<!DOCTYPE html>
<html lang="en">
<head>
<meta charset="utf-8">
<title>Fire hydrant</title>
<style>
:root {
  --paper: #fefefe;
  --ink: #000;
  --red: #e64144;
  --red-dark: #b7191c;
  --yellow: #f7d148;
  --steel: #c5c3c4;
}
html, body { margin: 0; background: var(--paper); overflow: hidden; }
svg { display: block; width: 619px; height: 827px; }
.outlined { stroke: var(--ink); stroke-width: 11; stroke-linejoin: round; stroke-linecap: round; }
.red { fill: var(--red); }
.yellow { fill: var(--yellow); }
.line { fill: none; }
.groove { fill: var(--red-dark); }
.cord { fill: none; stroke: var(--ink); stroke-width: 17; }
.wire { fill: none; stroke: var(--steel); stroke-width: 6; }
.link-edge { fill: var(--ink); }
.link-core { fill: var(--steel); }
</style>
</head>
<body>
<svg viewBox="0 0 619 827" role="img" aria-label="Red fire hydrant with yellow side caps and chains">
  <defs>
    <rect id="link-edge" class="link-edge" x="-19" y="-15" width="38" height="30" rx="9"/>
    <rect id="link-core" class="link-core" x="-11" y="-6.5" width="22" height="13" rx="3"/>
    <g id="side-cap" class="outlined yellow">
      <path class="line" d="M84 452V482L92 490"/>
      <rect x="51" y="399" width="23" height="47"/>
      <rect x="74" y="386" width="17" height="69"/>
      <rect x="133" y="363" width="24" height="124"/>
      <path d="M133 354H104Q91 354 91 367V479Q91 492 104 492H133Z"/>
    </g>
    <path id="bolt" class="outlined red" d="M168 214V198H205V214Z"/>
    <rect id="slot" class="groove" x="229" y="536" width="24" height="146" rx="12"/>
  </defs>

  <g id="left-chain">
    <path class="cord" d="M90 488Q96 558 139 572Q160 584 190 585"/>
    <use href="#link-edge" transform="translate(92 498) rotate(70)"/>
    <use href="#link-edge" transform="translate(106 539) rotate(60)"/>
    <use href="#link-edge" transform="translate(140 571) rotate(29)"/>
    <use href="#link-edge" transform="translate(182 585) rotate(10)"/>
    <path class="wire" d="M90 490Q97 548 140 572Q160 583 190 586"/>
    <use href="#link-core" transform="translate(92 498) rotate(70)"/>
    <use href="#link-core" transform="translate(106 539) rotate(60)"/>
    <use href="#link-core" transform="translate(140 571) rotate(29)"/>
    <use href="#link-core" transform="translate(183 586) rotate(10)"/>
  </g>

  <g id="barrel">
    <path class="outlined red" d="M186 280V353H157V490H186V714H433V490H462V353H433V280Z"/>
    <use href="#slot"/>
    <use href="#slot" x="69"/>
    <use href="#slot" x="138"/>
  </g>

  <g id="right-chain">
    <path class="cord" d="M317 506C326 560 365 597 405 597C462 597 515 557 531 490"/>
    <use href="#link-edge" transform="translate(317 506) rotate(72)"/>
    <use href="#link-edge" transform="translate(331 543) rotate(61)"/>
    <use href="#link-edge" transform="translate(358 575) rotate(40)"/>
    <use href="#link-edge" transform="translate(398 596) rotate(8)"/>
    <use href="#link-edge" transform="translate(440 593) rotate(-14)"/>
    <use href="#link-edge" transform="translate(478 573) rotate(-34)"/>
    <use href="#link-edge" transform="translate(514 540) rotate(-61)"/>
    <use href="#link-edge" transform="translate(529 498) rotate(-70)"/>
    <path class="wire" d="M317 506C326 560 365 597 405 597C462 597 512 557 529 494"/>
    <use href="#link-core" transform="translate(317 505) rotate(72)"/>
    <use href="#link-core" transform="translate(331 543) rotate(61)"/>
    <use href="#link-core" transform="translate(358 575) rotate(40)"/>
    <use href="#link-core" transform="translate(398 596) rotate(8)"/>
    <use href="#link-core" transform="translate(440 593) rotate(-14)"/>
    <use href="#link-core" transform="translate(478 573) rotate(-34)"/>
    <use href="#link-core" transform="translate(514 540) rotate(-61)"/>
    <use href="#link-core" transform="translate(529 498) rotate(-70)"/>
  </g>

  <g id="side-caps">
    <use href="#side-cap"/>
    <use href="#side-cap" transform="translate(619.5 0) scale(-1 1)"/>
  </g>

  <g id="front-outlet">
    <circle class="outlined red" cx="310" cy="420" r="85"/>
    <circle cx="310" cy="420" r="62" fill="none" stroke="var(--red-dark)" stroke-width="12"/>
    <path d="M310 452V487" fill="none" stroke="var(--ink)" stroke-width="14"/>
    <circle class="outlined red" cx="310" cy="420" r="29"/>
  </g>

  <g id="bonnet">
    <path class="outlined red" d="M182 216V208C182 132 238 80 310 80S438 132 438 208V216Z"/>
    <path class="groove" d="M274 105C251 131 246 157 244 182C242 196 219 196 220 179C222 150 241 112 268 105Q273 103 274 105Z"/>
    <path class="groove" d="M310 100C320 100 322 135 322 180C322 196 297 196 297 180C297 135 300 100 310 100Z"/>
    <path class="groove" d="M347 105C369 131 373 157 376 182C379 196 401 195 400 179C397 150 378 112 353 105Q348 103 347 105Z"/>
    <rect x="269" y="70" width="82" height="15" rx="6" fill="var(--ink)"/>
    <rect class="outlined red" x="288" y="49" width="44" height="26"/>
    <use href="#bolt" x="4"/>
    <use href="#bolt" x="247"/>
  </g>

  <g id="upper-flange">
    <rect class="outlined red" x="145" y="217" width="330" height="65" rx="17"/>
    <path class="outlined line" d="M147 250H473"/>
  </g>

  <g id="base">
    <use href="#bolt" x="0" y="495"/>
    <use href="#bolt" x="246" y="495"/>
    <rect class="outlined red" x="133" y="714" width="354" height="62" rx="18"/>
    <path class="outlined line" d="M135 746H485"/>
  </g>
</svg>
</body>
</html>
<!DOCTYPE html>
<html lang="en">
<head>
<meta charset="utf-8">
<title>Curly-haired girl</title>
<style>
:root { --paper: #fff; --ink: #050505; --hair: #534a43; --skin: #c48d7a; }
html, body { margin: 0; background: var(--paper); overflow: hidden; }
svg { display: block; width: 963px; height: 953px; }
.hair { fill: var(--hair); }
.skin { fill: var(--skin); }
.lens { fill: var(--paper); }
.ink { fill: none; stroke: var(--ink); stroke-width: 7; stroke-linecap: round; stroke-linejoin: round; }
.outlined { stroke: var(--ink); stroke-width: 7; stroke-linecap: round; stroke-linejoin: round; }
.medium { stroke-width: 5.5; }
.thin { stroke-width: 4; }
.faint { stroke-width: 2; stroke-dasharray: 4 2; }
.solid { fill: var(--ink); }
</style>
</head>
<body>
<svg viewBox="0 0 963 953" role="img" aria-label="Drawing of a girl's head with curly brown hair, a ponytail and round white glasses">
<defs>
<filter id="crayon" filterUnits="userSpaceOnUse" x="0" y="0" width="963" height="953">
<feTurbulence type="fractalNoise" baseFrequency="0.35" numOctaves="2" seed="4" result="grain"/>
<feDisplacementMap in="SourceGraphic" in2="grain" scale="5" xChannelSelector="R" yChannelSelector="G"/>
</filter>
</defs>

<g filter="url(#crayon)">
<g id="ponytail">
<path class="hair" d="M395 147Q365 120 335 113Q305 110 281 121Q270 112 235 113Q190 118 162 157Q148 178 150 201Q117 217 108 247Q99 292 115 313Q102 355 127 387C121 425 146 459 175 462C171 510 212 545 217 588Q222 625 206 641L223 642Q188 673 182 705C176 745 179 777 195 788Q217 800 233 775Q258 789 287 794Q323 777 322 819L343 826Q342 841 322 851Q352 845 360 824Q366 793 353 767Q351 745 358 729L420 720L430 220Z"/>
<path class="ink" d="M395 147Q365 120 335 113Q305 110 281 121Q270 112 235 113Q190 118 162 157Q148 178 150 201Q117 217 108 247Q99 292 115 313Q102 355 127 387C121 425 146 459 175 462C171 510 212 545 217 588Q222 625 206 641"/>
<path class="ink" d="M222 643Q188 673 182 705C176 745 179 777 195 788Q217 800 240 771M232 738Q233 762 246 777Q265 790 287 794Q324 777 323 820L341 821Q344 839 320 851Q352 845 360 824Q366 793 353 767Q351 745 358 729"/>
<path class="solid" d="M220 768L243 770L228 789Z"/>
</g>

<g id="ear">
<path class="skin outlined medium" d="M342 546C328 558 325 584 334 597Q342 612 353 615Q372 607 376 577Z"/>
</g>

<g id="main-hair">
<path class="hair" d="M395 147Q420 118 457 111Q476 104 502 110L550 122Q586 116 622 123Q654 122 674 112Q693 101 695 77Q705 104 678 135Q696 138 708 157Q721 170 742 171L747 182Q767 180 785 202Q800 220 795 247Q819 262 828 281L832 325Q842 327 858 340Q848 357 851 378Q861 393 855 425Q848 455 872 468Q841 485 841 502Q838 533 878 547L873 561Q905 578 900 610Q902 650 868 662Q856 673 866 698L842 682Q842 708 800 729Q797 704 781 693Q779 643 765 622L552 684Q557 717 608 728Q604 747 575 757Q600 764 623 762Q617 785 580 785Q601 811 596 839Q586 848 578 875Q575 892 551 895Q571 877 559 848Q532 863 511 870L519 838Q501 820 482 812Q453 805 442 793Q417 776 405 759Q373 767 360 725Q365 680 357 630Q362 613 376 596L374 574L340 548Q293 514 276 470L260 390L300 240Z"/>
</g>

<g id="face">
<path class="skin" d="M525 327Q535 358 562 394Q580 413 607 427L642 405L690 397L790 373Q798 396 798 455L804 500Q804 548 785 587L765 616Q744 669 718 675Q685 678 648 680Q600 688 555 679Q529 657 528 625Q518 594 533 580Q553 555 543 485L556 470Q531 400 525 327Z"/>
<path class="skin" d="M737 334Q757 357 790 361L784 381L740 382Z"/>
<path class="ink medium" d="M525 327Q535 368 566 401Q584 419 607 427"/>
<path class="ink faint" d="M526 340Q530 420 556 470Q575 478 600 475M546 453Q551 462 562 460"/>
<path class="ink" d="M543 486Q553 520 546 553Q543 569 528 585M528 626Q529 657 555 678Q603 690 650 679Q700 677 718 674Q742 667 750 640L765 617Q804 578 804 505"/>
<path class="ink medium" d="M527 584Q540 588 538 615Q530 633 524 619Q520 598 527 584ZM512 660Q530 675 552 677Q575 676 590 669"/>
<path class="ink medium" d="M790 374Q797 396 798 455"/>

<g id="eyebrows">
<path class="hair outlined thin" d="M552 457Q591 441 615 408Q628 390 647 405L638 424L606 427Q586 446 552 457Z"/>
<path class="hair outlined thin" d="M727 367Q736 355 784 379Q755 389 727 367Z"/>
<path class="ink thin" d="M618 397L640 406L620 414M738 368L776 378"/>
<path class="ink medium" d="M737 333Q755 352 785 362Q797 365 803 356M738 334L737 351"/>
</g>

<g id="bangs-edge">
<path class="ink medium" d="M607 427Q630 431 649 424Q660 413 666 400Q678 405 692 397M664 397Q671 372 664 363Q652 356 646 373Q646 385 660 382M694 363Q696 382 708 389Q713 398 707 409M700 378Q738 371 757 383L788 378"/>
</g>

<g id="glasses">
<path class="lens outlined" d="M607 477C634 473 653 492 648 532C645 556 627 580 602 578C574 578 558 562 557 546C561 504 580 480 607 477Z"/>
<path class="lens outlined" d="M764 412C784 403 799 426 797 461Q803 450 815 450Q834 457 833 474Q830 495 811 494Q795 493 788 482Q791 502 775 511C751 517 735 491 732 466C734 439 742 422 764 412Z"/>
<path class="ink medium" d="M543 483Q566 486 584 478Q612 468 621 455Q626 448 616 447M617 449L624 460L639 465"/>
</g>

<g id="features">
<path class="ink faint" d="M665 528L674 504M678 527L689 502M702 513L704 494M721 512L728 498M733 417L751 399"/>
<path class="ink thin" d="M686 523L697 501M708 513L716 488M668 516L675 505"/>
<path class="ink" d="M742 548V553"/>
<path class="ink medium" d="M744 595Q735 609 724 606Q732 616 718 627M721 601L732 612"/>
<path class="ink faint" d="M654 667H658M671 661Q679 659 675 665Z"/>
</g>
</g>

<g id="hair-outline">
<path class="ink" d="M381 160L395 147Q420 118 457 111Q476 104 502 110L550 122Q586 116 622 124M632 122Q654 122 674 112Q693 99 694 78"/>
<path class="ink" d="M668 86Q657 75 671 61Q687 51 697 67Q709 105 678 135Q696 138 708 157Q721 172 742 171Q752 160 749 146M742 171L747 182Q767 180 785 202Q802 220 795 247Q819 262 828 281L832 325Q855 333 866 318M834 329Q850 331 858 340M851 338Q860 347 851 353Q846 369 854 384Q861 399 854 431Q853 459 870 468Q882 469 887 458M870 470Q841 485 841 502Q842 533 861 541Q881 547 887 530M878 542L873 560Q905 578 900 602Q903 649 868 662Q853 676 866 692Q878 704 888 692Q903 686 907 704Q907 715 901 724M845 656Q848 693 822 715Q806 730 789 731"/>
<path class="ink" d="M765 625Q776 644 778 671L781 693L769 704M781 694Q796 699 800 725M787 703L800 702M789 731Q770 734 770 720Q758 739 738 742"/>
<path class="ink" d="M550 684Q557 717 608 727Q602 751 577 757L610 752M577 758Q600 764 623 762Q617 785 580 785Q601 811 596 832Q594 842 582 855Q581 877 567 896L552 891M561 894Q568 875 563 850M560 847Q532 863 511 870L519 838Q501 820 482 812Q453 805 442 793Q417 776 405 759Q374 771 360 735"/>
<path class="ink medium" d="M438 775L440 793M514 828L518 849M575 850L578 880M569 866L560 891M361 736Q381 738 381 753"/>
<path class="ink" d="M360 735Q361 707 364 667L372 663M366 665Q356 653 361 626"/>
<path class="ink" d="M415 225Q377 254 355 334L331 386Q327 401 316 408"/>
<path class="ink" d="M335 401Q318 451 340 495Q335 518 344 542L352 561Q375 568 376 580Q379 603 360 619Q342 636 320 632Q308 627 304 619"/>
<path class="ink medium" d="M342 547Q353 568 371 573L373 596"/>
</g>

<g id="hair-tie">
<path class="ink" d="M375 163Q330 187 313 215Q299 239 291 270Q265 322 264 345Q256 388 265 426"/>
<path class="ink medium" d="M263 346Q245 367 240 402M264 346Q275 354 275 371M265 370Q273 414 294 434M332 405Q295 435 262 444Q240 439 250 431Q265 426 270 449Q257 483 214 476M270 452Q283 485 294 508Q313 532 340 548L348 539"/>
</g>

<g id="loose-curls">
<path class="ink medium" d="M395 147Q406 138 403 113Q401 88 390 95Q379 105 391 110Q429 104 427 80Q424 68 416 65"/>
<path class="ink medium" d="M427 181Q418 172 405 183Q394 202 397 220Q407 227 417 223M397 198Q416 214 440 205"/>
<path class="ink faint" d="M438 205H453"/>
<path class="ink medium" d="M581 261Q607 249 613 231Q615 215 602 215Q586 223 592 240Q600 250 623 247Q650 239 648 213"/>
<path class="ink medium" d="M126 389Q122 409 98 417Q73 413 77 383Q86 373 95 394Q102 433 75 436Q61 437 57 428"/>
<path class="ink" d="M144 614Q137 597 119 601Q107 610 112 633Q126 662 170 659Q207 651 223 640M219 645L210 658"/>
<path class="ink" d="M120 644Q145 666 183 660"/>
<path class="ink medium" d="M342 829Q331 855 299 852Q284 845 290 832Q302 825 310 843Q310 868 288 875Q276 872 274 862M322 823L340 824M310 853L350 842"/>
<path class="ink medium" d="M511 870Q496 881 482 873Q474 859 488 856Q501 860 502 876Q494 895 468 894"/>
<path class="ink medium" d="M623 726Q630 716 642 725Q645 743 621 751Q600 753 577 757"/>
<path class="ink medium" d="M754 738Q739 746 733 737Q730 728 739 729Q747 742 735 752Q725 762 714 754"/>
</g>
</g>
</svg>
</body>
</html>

• • • •

### Task brief
In the records above, find the line containing "var(--ink); stroke-width: 17;" and restate word for word every line from the first through that one.

### Your response
<!DOCTYPE html>
<html lang="en">
<head>
<meta charset="utf-8">
<title>Fire hydrant</title>
<style>
:root {
  --paper: #fefefe;
  --ink: #000;
  --red: #e64144;
  --red-dark: #b7191c;
  --yellow: #f7d148;
  --steel: #c5c3c4;
}
html, body { margin: 0; background: var(--paper); overflow: hidden; }
svg { display: block; width: 619px; height: 827px; }
.outlined { stroke: var(--ink); stroke-width: 11; stroke-linejoin: round; stroke-linecap: round; }
.red { fill: var(--red); }
.yellow { fill: var(--yellow); }
.line { fill: none; }
.groove { fill: var(--red-dark); }
.cord { fill: none; stroke: var(--ink); stroke-width: 17; }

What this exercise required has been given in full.